Young Nepali riders continue to dominate local races, but need greater exposure and financial support to excel at the international level
ANIL GURUNG/ Dawn Till Dusk
ATTACK: Ajay Pandit Chhetri, Roan Tamang, Rohin Adams, and Narayan Gopal Maharjan during December's Trans-Nepal MTB Race which Maharjan won and Chhetri finished 3rd (left to right).
A decade ago, there were a handful of Nepali mountain bikers. It wasn't surprising considering mountain biking is one of the more expensive individual sports in the world. Today not only is the sport incredibly popular as a recreational activity among young Nepalis, but local riders are dominating races at home and a few even abroad, despite the obvious lack of support and resources.
Ajay Pandit Chhetri, current Nepal National Champion and three-time Yak Attack winner and 2013's runner up, won three of the seven races in the UK this year, most recently the Midlands Cross-Country Championships 100-kilometre marathon. In 2011 he placed second in the Trans Wales Mountain Bike Stage Race, the largest in the UK.
Narayan Gopal Maharjan, this year’s Yak Attack winner, last year’s runner up and currently the 2nd nationally ranked rider, has what his coach, Ton Evers, calls “sustained power he has never seen on longer climbs”. On a pre-Yak Attack ride with competitors, his heart rate was 15-20 per cent lower on the climbs than professional riders, meaning he required significantly less effort. This power was on full display as he dominated the field on the way to victory.
PHIL EVANS/ Extreme World Challenges
Ajay Pandit Chhetri at the Trans-Wales competition in the UK in 2011.
Along with Chhetri and Maharjan there are several younger riders with tremendous potential including Aayman Tamang (3rd place Yak Attack, 4th ranked nationally) and Roan Tamang (5th Yak Attack, 3rd ranked nationally) both of whom are under 20. However, the challenges for Nepali cyclists have remained more or less the same. While international racers have the support of their national cycling federation and race professionally for teams sponsored by companies who gain marketing advantages supporting them, in Nepal even top riders don't have this privilege.
They come from simple backgrounds and lack exposure to the sport during their childhoods. Most start on simple Indian or Chinese bikes with basic gears and brakes and no suspension, working, saving and going into debt to upgrade their bikes. Riders like Ajay and Narayan now have professional bikes because of their hard work and generous donors, but infrastructure and financial support are largely missing. There are few training facilities and qualified instructors and riders mostly pay out of their own pockets for equipment, training, nutrition, and race fees.

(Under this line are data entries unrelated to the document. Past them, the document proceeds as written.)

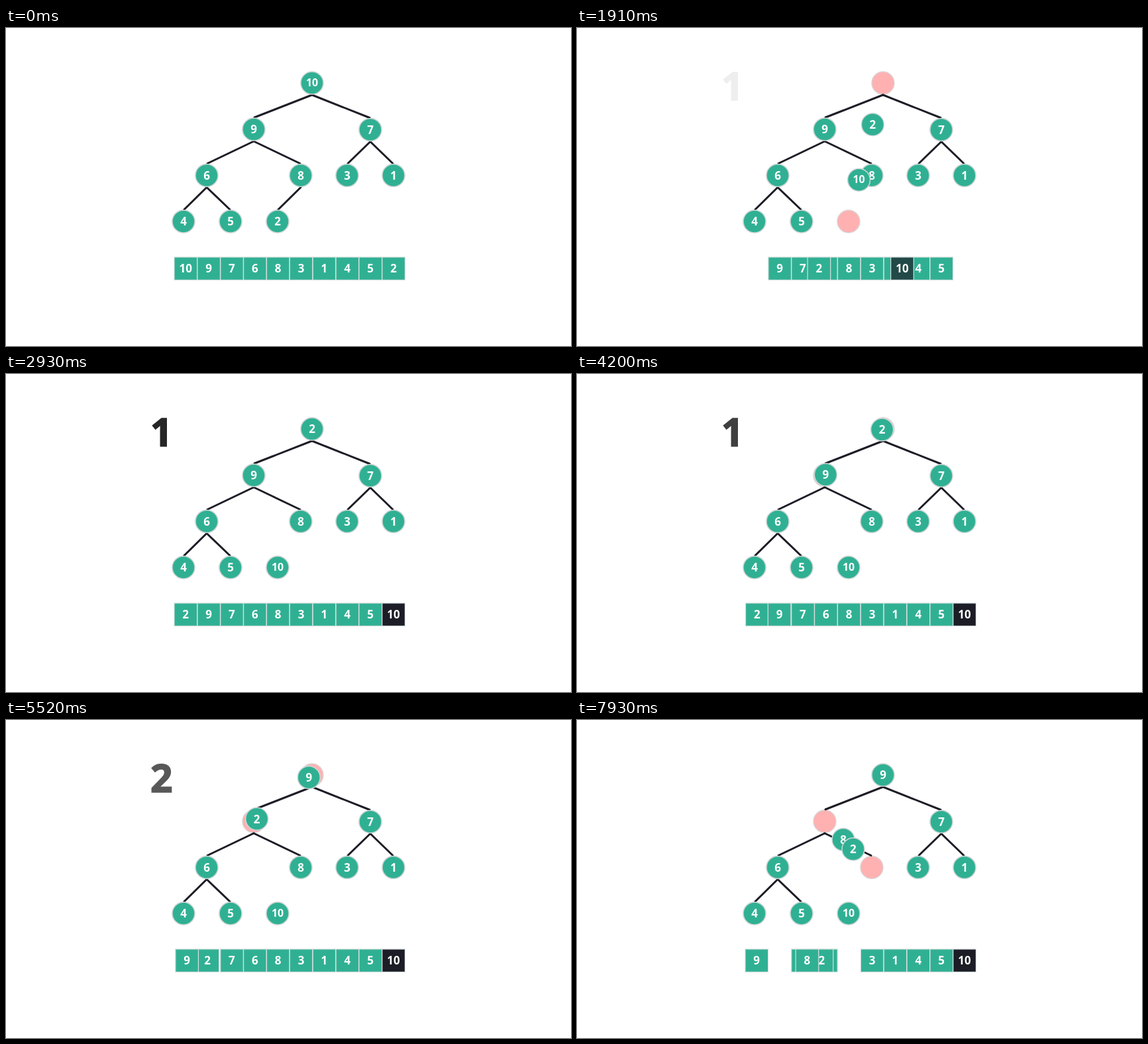
These frames come from a looping animation (853x480 px, 7990 ms). An HTML page:

```html
<!DOCTYPE html>
<html lang="en">
<head>
<meta charset="utf-8">
<title>Heap sort</title>
<style>
  html, body { margin: 0; width: 100%; height: 100%; overflow: hidden; background: #fff; }
  svg { display: block; width: 853px; height: 480px; }
  text { font-family: "Open Sans", "Noto Sans", sans-serif; font-weight: 700; }
  .edge { stroke: #1d1d26; stroke-width: 3; stroke-linecap: round; }
  .hole { fill: #ffb1b2; stroke: #dcd3d3; stroke-width: 1.4; }
  .node circle { fill: #30b093; stroke: #cfd8d7; stroke-width: 1.5; }
  .cell rect { fill: #30b093; stroke: #d6e0de; stroke-width: 1.2; }
  .node text, .cell text { fill: #fff; font-size: 17px; text-anchor: middle; }
  .step { fill: #262626; stroke: #262626; stroke-width: 1.6; font-size: 58.5px; }
</style>
</head>
<body>
<svg id="stage" viewBox="0 0 853 480"></svg>
<script>
const LOOP = 7990, START = 1130, PERIOD = 3070, TICK = 60, TICKS = 31;

const start = [10, 9, 7, 6, 8, 3, 1, 4, 5, 2];
const slots = [[462, 83], [374, 153], [550, 153.5], [303, 222.5], [445, 222.5],
               [515, 222.5], [585, 222.5], [268, 292], [339, 292], [410, 292]];
const swaps = [[0, 9], [0, 1], [1, 4]];
const stacking = [6, 8, 3, 1, 4, 5, 10, 7, 9, 2];
const green = [48, 176, 147], black = [28, 29, 38];

const stage = document.getElementById('stage');

function add(parent, tag, attrs, text) {
  const el = document.createElementNS('http://www.w3.org/2000/svg', tag);
  for (const key in attrs) el.setAttribute(key, attrs[key]);
  if (text !== undefined) el.textContent = text;
  return parent.appendChild(el);
}

const clamp = v => Math.max(0, Math.min(1, v));
const lerp = (a, b, p) => a + (b - a) * p;
const cellX = i => 271.2 + 34.87 * i;

// Cubic Bezier easing, solved for x by bisection
function ease(x) {
  if (x <= 0 || x >= 1) return clamp(x);
  const curve = (s, a, b) => 3 * (1 - s) * (1 - s) * s * a + 3 * (1 - s) * s * s * b + s * s * s;
  let lo = 0, hi = 1;
  for (let i = 0; i < 24; i++) {
    const mid = (lo + hi) / 2;
    if (curve(mid, .25, .33) < x) lo = mid; else hi = mid;
  }
  return curve(lo, .08, 1);
}

slots.forEach(([x, y]) => add(stage, 'circle', { class: 'hole', cx: x, cy: y, r: 17 }));

let lastEdge;
for (let i = 1; i < slots.length; i++) {
  const [px, py] = slots[(i - 1) >> 1], [x, y] = slots[i];
  lastEdge = add(stage, 'line', { class: 'edge', x1: px, y1: py + 18, x2: x + Math.sign(px - x), y2: y - 18 });
}

const digits = [1, 2].map(n => add(stage, 'text', { class: 'step', x: 218, y: 109.3 }, n));
const nodeLayer = add(stage, 'g', {});
const cellLayer = add(stage, 'g', {});
const nodes = {}, cells = {};

for (const value of stacking) {
  const node = nodes[value] = add(nodeLayer, 'g', { class: 'node' });
  add(node, 'circle', { r: 17 });
  add(node, 'text', value === 10 ? { y: 5, style: 'font-size:16px' } : { y: 6.3 }, value);

  const cell = cells[value] = add(cellLayer, 'g', { class: 'cell' });
  add(cell, 'rect', { x: -17.2, y: 345.9, width: 34.6, height: 34.5 });
  add(cell, 'text', { y: 369 }, value);
}

function place(value, from, to, p) {
  const [x1, y1] = slots[from], [x2, y2] = slots[to];
  nodes[value].setAttribute('transform', `translate(${lerp(x1, x2, p)} ${lerp(y1, y2, p)})`);
  cells[value].setAttribute('transform', `translate(${lerp(cellX(from), cellX(to), p)} 0)`);
}

// The cell travelling left passes over the others
function restack(rising) {
  for (const value of stacking) cellLayer.appendChild(cells[value]);
  if (rising) cellLayer.appendChild(cells[rising]);
}

let shownTurn = null;

function draw(time) {
  const turn = Math.floor((time - START) / PERIOD);
  const ticks = Math.floor((time - START - turn * PERIOD) / TICK) + 1;
  const x = turn < 0 ? 0 : clamp(ticks / TICKS);
  const p = ease(x);

  const order = start.slice();
  for (let i = 0; i < turn; i++) {
    const [a, b] = swaps[i];
    [order[a], order[b]] = [order[b], order[a]];
  }
  const [a, b] = turn < 0 ? [0, 0] : swaps[turn];
  order.forEach((value, i) => place(value, i, i === a ? b : i === b ? a : i, p));

  if (turn !== shownTurn) {
    restack(turn < 0 ? null : order[b]);
    shownTurn = turn;
  }

  const sorted = turn < 0 ? 0 : turn === 0 ? p : 1;
  const mix = green.map((c, i) => Math.round(lerp(c, black[i], sorted)));
  cells[10].firstChild.style.fill = `rgb(${mix})`;

  const fadeIn = clamp((x - .42) / .42), fadeOut = 1 - clamp(x / .27);
  lastEdge.style.opacity = turn < 0 ? 1 : turn === 0 ? fadeOut : 0;
  digits.forEach((el, i) => {
    el.style.opacity = turn === i ? fadeIn : turn === i + 1 ? fadeOut : 0;
  });
}

function frame() {
  draw(performance.now() % LOOP);
  requestAnimationFrame(frame);
}
frame();
</script>
</body>
</html>
```
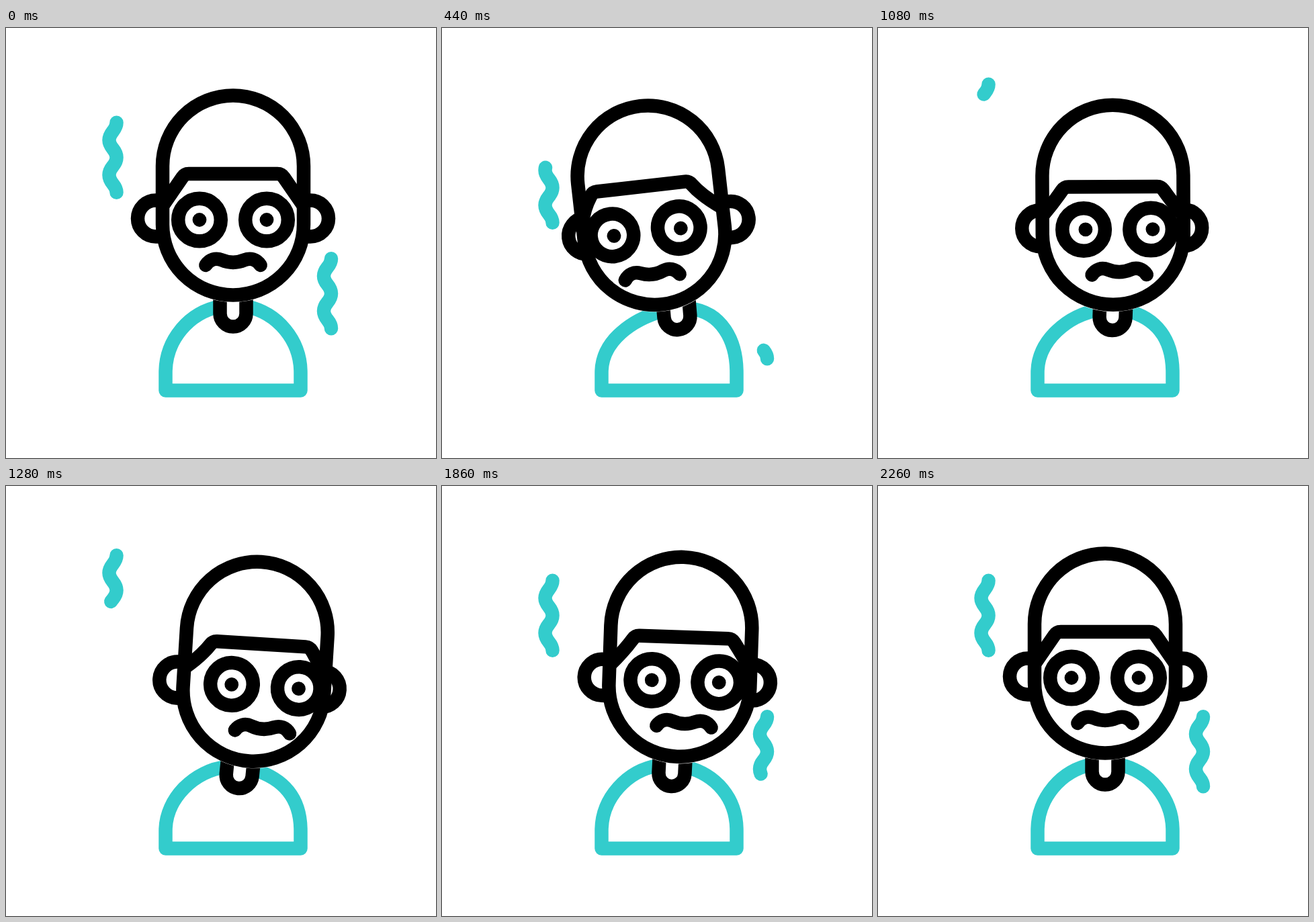
Recreate the animation shown at these times as an HTML page. Size 640 by 640 pixels, loop 2.4 s.

```html
<!DOCTYPE html>
<html lang="en">
<head>
<meta charset="utf-8">
<title>Trembling man</title>
<style>
  html, body { margin: 0; width: 100%; height: 100%; overflow: hidden; background: #fff; }
  svg { display: block; width: 100vw; height: 100vh; }
  .line { fill: none; stroke: #000; stroke-width: 20.5; stroke-linecap: round; stroke-linejoin: round; }
  .teal { stroke: #33cccc; }
  .white { fill: #fff; }
  .halo { fill: none; stroke: #fff; stroke-width: 21.4; }
</style>
</head>
<body>
<svg viewBox="0 0 640 640">
  <defs>
    <path id="skull" d="M-105 -43.5a105 105 0 0 1 210 0V43.5a105 105 0 0 1 -210 0Z"/>
  </defs>
  <path id="waveL" class="line teal" pathLength="100"/>
  <path id="waveR" class="line teal" pathLength="100"/>
  <path id="body" class="line teal"/>
  <path id="neck" class="line white" d="M-19.5 -50V0a19.5 19.6 0 0 0 39 0V-50"/>
  <g id="head">
    <use href="#skull" class="halo"/>
    <path id="earL" class="line white" d="M-90 7.5H-115a27 27 0 0 0 0 54H-90"/>
    <path id="earR" class="line white" d="M90 7.5H115a27 27 0 0 1 0 54H90"/>
    <use href="#skull" class="line white"/>
    <path id="hair" class="line"/>
    <g id="eyes" class="line">
      <circle cx="-50" cy="36.5" r="31.8"/>
      <circle cx="50" cy="36.5" r="31.8"/>
    </g>
    <g id="inner">
      <circle cx="-50" cy="36.5" r="10.4"/>
      <circle cx="50" cy="36.5" r="10.4"/>
      <path class="line" d="M-40.7 104C-35 95.3 -26 92.7 -17 96.3C-5 101.3 5 101.3 17 96.3C26 92.7 35 95.3 40.7 104"/>
    </g>
  </g>
</svg>
<script>
const LOOP = 2400;
const POSES = [0, 620, 1400, 2260];
const $ = id => document.getElementById(id);
const set = (id, name, value) => $(id).setAttribute(name, value);
const ease = p => p * p * (3 - 2 * p);
const ramp = (t, a, b) => ease(Math.min(1, Math.max(0, (t - a) / (b - a))));

// eased interpolation through keyframes
function track(t, times, values) {
  let v = values[0];
  for (let i = 1; i < times.length; i++)
    v += (values[i] - values[i - 1]) * ramp(t, times[i - 1], times[i]);
  return v;
}

// value that is zero at rest, with a left and a right pose
const sway = (t, left, right) => track(t, POSES, [0, left, right, 0]);
const move = (id, x, y, r = 0) => set(id, 'transform', `translate(${x} ${y}) rotate(${r})`);

function wave(id, x, y, from, to) {
  const path = $(id);
  const shown = to - from;
  path.style.display = shown < 0.5 ? 'none' : '';
  path.style.strokeDasharray = `${shown} 300`;
  path.style.strokeDashoffset = -from;
  path.setAttribute('transform', `translate(${x} ${y})`);
}

function drawWaves(t) {
  const back = t >= 860;
  const dy = back ? -66 * (1 - ramp(t, 875, 1765)) : 84 * ramp(t, 0, 840);
  const trim = (outA, outB, inA, inB) => back
    ? [0, 100 * ramp(t, inA, inB)]
    : [100 * ramp(t, outA, outB), 100];
  wave('waveL', 164.5, 140.8 + dy, ...trim(270, 840, 950, 1490));
  wave('waveR', 484, 343.2 + dy, ...trim(0, 560, 1410, 2030));
}

function drawTorso(t) {
  const x = 338 + sway(t, 15, 8.8);
  const y = 425 + sway(t, 5.7, 5.4);
  const r = sway(t, -6, 6.4);
  move('neck', x, y, r);
  const c = Math.cos(r * Math.PI / 180), s = Math.sin(r * Math.PI / 180);
  const at = (px, py) => `${x + px * c - py * s} ${y + px * s + py * c}`;
  set('body', 'd', `M${at(-19.5, -10.6)}C${at(-66.6, -1.2)} 237.5 465 237.5 513V539.5H438.5V513` +
    `C438.5 465 ${at(66.6, -1.2)} ${at(19.5, -10.6)}`);
}

function drawHair(t) {
  const x = sway(t, -15.5, 8.8), y = sway(t, 3.6, 5.7) - 32;
  const side = k => ({
    end: `${105 * k} 16`,
    bend: `${x + 88.5 * k} ${y + 24}`,
    low: `${x + 75.5 * k} ${y + 5.2}`,
    corner: `${x + 72 * k} ${y}`,
    top: `${x + 66 * k} ${y}`
  });
  const l = side(-1), r = side(1);
  set('hair', 'd', `M${l.end}Q${l.bend} ${l.low}Q${l.corner} ${l.top}` +
    `L${r.top}Q${r.corner} ${r.low}Q${r.bend} ${r.end}`);
}

function drawHead(t) {
  move('head', 338 + sway(t, -33.3, 37.6), 249 + sway(t, 18.4, 11.8), sway(t, -8.15, 4.35));
  move('earL', sway(t, 17.8, 0), 0);
  move('earR', 0 + sway(t, 0, -15), 0);

  const fx = sway(t, -16, 19.3), fy = sway(t, 1.7, -0.9);
  move('eyes', fx, fy);
  const dx = track(t, [0, 620, 960, 1460, 1860], [0, 3, 3.6, -1.8, 0]);
  const dy = track(t, [0, 700, 1080, 1500, 1860], [0, 2, 0, 1.3, 0]);
  move('inner', fx + dx, fy + dy);
}

function draw(t) {
  drawWaves(t);
  drawTorso(t);
  drawHead(t);
  drawHair(t);
}

const ripple = 'M0 0C0 12 -11 14 -11 26S0 39.5 0 52S-11 65.5 -11 78S0 92 0 104';
set('waveL', 'd', ripple);
set('waveR', 'd', ripple);

let start = null;
function tick(now) {
  if (start === null) start = now;
  draw((now - start) % LOOP);
  requestAnimationFrame(tick);
}
draw(0);
requestAnimationFrame(tick);
</script>
</body>
</html>
```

Training, however, is not the only issue. To excel at the international level, Nepali riders need a better race culture and greater exposure to a variety of terrains and competitions so that they can build experience. “Training can only take us so far, it’s the actual racing experience that helps us make it to the next level. And for this we need a well-organised, regular local race circuit as well as opportunities to take part in international events,” explains Chhetri.
Recognition of local riders is also limited. Chhetri admits he is more recognised in Europe because of his Yak Attack and European success than he is in Nepal despite being a three-time national champion and Yak Attack winner. Maharjan, Aayman, and Roan lost out on valuable experience on the international race circuit when they were denied visas to the US this year for a two-month race program developed by Yak Attack participant Robert Burnett and supported by US companies.
However, there have been some signs of progress. The Nepal Cycling Association recently received international support for developing riders for the 2016 Olympics in Rio from the Ravenswell Foundation, a Swiss organisation that promotes development through entrepreneurship and sport.
On individual level, Jenny Lama and Santosh Rai who run Himalayan Singletrack, a mountain bike retail store and tour operating company, recently started the first professional mountain bike team in Nepal called Singletrack Team. “We created this team because we wanted to build a public profile of riders to create local interest and get local businesses involved in sponsorship,” say Rai and Lama. “We hope others follow our lead.” As more young Nepalis take up mountain biking, there couldn’t be a better time for corporations to step up and sponsor teams.
To fill the gap in the racing circuit, the Himalayan MTB Cross-Country Cup Race Series was started a month ago by with its first race in June. Five more races are planned and the organisers want to turn it into an annual event.
With their unmatched talent and passion, Nepali riders are more than capable of competing with the world’s top riders. What they need now is increased local support, professional teams and races, along with more opportunities to race internationally. Here’s to Rio 2016 and beyond.
Yak Attack 2013